= What the task asks =
Repeat the data exactly. Pictures are not part of the copy.

*** Stored data Section Begins ***

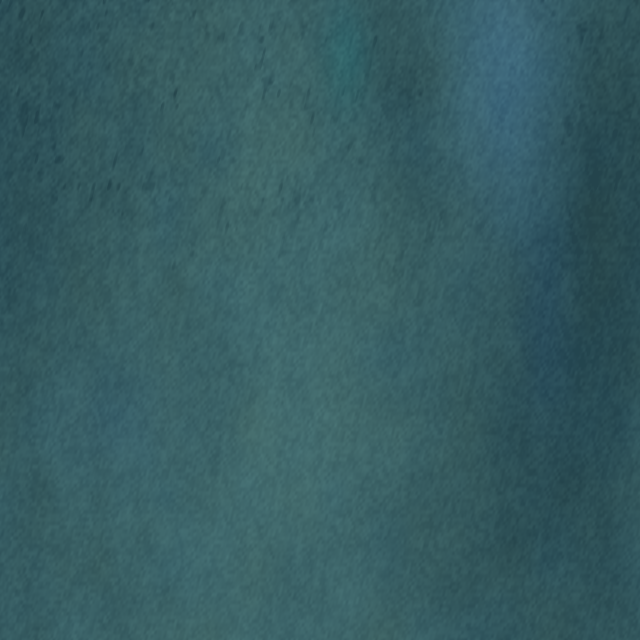
Write a WebGL 1 fragment shader that draws this texture.

```glsl
precision highp float;
// Dark teal brushed cloth: broad soft folds fan down from the top edge,
// with a steep short nap that is roughest at the upper left, faint blue
// and green stains, and a fine grain. All built from layered value noise.
uniform vec2 u_resolution;

#define DARK_TEAL vec3(0.164, 0.298, 0.325)
#define LIGHT_TEAL vec3(0.256, 0.416, 0.428)
#define BLUE_TINT vec3(-0.008, 0.000, 0.060)
#define CYAN_TINT vec3(-0.035, 0.020, 0.028)
#define NAP_SCALE vec2(125.0, 58.0)
#define NAP_SLANT 0.24
#define NAP_DEPTH 0.52
#define GRAIN_SCALE vec2(250.0, 170.0)
#define GRAIN_DEPTH 0.38
#define CREASE_DEPTH 0.50
#define FOLD_DEPTH 1.35

float hash(vec2 p) {
  return fract(sin(dot(p, vec2(127.1, 311.7))) * 43758.5453);
}

float noise(vec2 p) {
  vec2 cell = floor(p);
  vec2 f = fract(p);
  f = f * f * (3.0 - 2.0 * f);
  float low = mix(hash(cell), hash(cell + vec2(1.0, 0.0)), f.x);
  float high = mix(hash(cell + vec2(0.0, 1.0)), hash(cell + vec2(1.0, 1.0)), f.x);
  return mix(low, high, f.y);
}

float fbm(vec2 p) {
  float sum = 0.0;
  float weight = 0.5;
  for (int i = 0; i < 4; i++) {
    sum += weight * noise(p);
    p = p * 2.03 + vec2(17.3, 9.1);
    weight *= 0.5;
  }
  return sum / 0.9375;
}

// Soft elliptical spot, 1 at its centre
float spot(vec2 p, vec2 centre, vec2 radius) {
  vec2 d = (p - centre) / radius;
  return exp(-dot(d, d));
}

// Broad light and shade of the folds, around zero
float foldTone(vec2 p) {
  float tone = 0.25 * spot(p, vec2(0.40, 0.05), vec2(0.36, 0.40));
  tone += 0.18 * spot(p, vec2(0.46, 0.52), vec2(0.17, 0.30));
  tone += 0.30 * spot(p, vec2(0.78, 0.92), vec2(0.08, 0.28));
  tone += 0.12 * spot(p, vec2(0.42, 0.90), vec2(0.12, 0.25));
  tone -= 0.34 * spot(p, vec2(0.85, 0.30), vec2(0.16, 0.48));
  tone -= 0.34 * spot(p, vec2(0.98, 0.75), vec2(0.11, 0.45));
  tone -= 0.22 * spot(p, vec2(0.63, 0.90), vec2(0.06, 0.32));
  tone -= 0.24 * spot(p, vec2(0.02, 0.85), vec2(0.20, 0.45));
  return tone;
}

void main() {
  vec2 uv = gl_FragCoord.xy / u_resolution;
  vec2 slanted = vec2(uv.x - NAP_SLANT * uv.y, uv.y);

  // Folds with uneven, upright mottling
  float tone = 0.54 + FOLD_DEPTH * foldTone(uv);
  tone += 0.46 * (fbm(uv * vec2(10.0, 4.0) + 3.7) - 0.5);
  tone += 0.32 * (fbm(uv * vec2(26.0, 13.0) + 41.0) - 0.5);

  // Short steep nap and its scattered small dark creases
  float rough = mix(0.65, 1.0, smoothstep(0.35, 0.95, uv.y));
  rough *= mix(1.0, 0.8, smoothstep(0.3, 0.9, uv.x));
  vec2 napPoint = slanted * NAP_SCALE + 1.2 * noise(uv * 35.0);
  float nap = 0.6 * noise(napPoint) + 0.4 * noise(napPoint * 1.9 + 23.0);
  tone += NAP_DEPTH * rough * (nap - 0.5);
  float crease = smoothstep(0.68, 0.95, noise(slanted * vec2(130.0, 48.0) + 71.0));
  crease *= smoothstep(0.40, 0.80, noise(uv * 20.0 + 8.0));
  tone -= CREASE_DEPTH * crease * rough * smoothstep(0.2, 0.85, uv.y);

  // Fine grain
  tone += GRAIN_DEPTH * (noise(slanted * GRAIN_SCALE + 5.0) - 0.5);

  // Coloured stains over the teal
  vec3 color = mix(DARK_TEAL, LIGHT_TEAL, clamp(tone, -0.25, 1.3));
  float blue = spot(uv, vec2(0.79, 0.90), vec2(0.08, 0.24));
  blue += 0.40 * spot(uv, vec2(0.85, 0.50), vec2(0.04, 0.16));
  blue += 0.30 * spot(uv, vec2(0.17, 0.34), vec2(0.09, 0.08));
  color += BLUE_TINT * blue;
  color += CYAN_TINT * spot(uv, vec2(0.54, 0.91), vec2(0.035, 0.08));
  float hue = fbm(uv * vec2(15.0, 9.0) + 60.0) - 0.5;
  color += hue * vec3(-0.014, 0.002, 0.030);

  gl_FragColor = vec4(color, 1.0);
}
```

*** Stored data Section Ends ***

= Solved problem =
Write a WebGL 1 fragment shader that draws this texture.

```glsl
precision highp float;
// Dark teal brushed cloth: broad soft folds fan down from the top edge,
// with a steep short nap that is roughest at the upper left, faint blue
// and green stains, and a fine grain. All built from layered value noise.
uniform vec2 u_resolution;

#define DARK_TEAL vec3(0.164, 0.298, 0.325)
#define LIGHT_TEAL vec3(0.256, 0.416, 0.428)
#define BLUE_TINT vec3(-0.008, 0.000, 0.060)
#define CYAN_TINT vec3(-0.035, 0.020, 0.028)
#define NAP_SCALE vec2(125.0, 58.0)
#define NAP_SLANT 0.24
#define NAP_DEPTH 0.52
#define GRAIN_SCALE vec2(250.0, 170.0)
#define GRAIN_DEPTH 0.38
#define CREASE_DEPTH 0.50
#define FOLD_DEPTH 1.35

float hash(vec2 p) {
  return fract(sin(dot(p, vec2(127.1, 311.7))) * 43758.5453);
}

float noise(vec2 p) {
  vec2 cell = floor(p);
  vec2 f = fract(p);
  f = f * f * (3.0 - 2.0 * f);
  float low = mix(hash(cell), hash(cell + vec2(1.0, 0.0)), f.x);
  float high = mix(hash(cell + vec2(0.0, 1.0)), hash(cell + vec2(1.0, 1.0)), f.x);
  return mix(low, high, f.y);
}

float fbm(vec2 p) {
  float sum = 0.0;
  float weight = 0.5;
  for (int i = 0; i < 4; i++) {
    sum += weight * noise(p);
    p = p * 2.03 + vec2(17.3, 9.1);
    weight *= 0.5;
  }
  return sum / 0.9375;
}

// Soft elliptical spot, 1 at its centre
float spot(vec2 p, vec2 centre, vec2 radius) {
  vec2 d = (p - centre) / radius;
  return exp(-dot(d, d));
}

// Broad light and shade of the folds, around zero
float foldTone(vec2 p) {
  float tone = 0.25 * spot(p, vec2(0.40, 0.05), vec2(0.36, 0.40));
  tone += 0.18 * spot(p, vec2(0.46, 0.52), vec2(0.17, 0.30));
  tone += 0.30 * spot(p, vec2(0.78, 0.92), vec2(0.08, 0.28));
  tone += 0.12 * spot(p, vec2(0.42, 0.90), vec2(0.12, 0.25));
  tone -= 0.34 * spot(p, vec2(0.85, 0.30), vec2(0.16, 0.48));
  tone -= 0.34 * spot(p, vec2(0.98, 0.75), vec2(0.11, 0.45));
  tone -= 0.22 * spot(p, vec2(0.63, 0.90), vec2(0.06, 0.32));
  tone -= 0.24 * spot(p, vec2(0.02, 0.85), vec2(0.20, 0.45));
  return tone;
}

void main() {
  vec2 uv = gl_FragCoord.xy / u_resolution;
  vec2 slanted = vec2(uv.x - NAP_SLANT * uv.y, uv.y);

  // Folds with uneven, upright mottling
  float tone = 0.54 + FOLD_DEPTH * foldTone(uv);
  tone += 0.46 * (fbm(uv * vec2(10.0, 4.0) + 3.7) - 0.5);
  tone += 0.32 * (fbm(uv * vec2(26.0, 13.0) + 41.0) - 0.5);

  // Short steep nap and its scattered small dark creases
  float rough = mix(0.65, 1.0, smoothstep(0.35, 0.95, uv.y));
  rough *= mix(1.0, 0.8, smoothstep(0.3, 0.9, uv.x));
  vec2 napPoint = slanted * NAP_SCALE + 1.2 * noise(uv * 35.0);
  float nap = 0.6 * noise(napPoint) + 0.4 * noise(napPoint * 1.9 + 23.0);
  tone += NAP_DEPTH * rough * (nap - 0.5);
  float crease = smoothstep(0.68, 0.95, noise(slanted * vec2(130.0, 48.0) + 71.0));
  crease *= smoothstep(0.40, 0.80, noise(uv * 20.0 + 8.0));
  tone -= CREASE_DEPTH * crease * rough * smoothstep(0.2, 0.85, uv.y);

  // Fine grain
  tone += GRAIN_DEPTH * (noise(slanted * GRAIN_SCALE + 5.0) - 0.5);

  // Coloured stains over the teal
  vec3 color = mix(DARK_TEAL, LIGHT_TEAL, clamp(tone, -0.25, 1.3));
  float blue = spot(uv, vec2(0.79, 0.90), vec2(0.08, 0.24));
  blue += 0.40 * spot(uv, vec2(0.85, 0.50), vec2(0.04, 0.16));
  blue += 0.30 * spot(uv, vec2(0.17, 0.34), vec2(0.09, 0.08));
  color += BLUE_TINT * blue;
  color += CYAN_TINT * spot(uv, vec2(0.54, 0.91), vec2(0.035, 0.08));
  float hue = fbm(uv * vec2(15.0, 9.0) + 60.0) - 0.5;
  color += hue * vec3(-0.014, 0.002, 0.030);

  gl_FragColor = vec4(color, 1.0);
}
```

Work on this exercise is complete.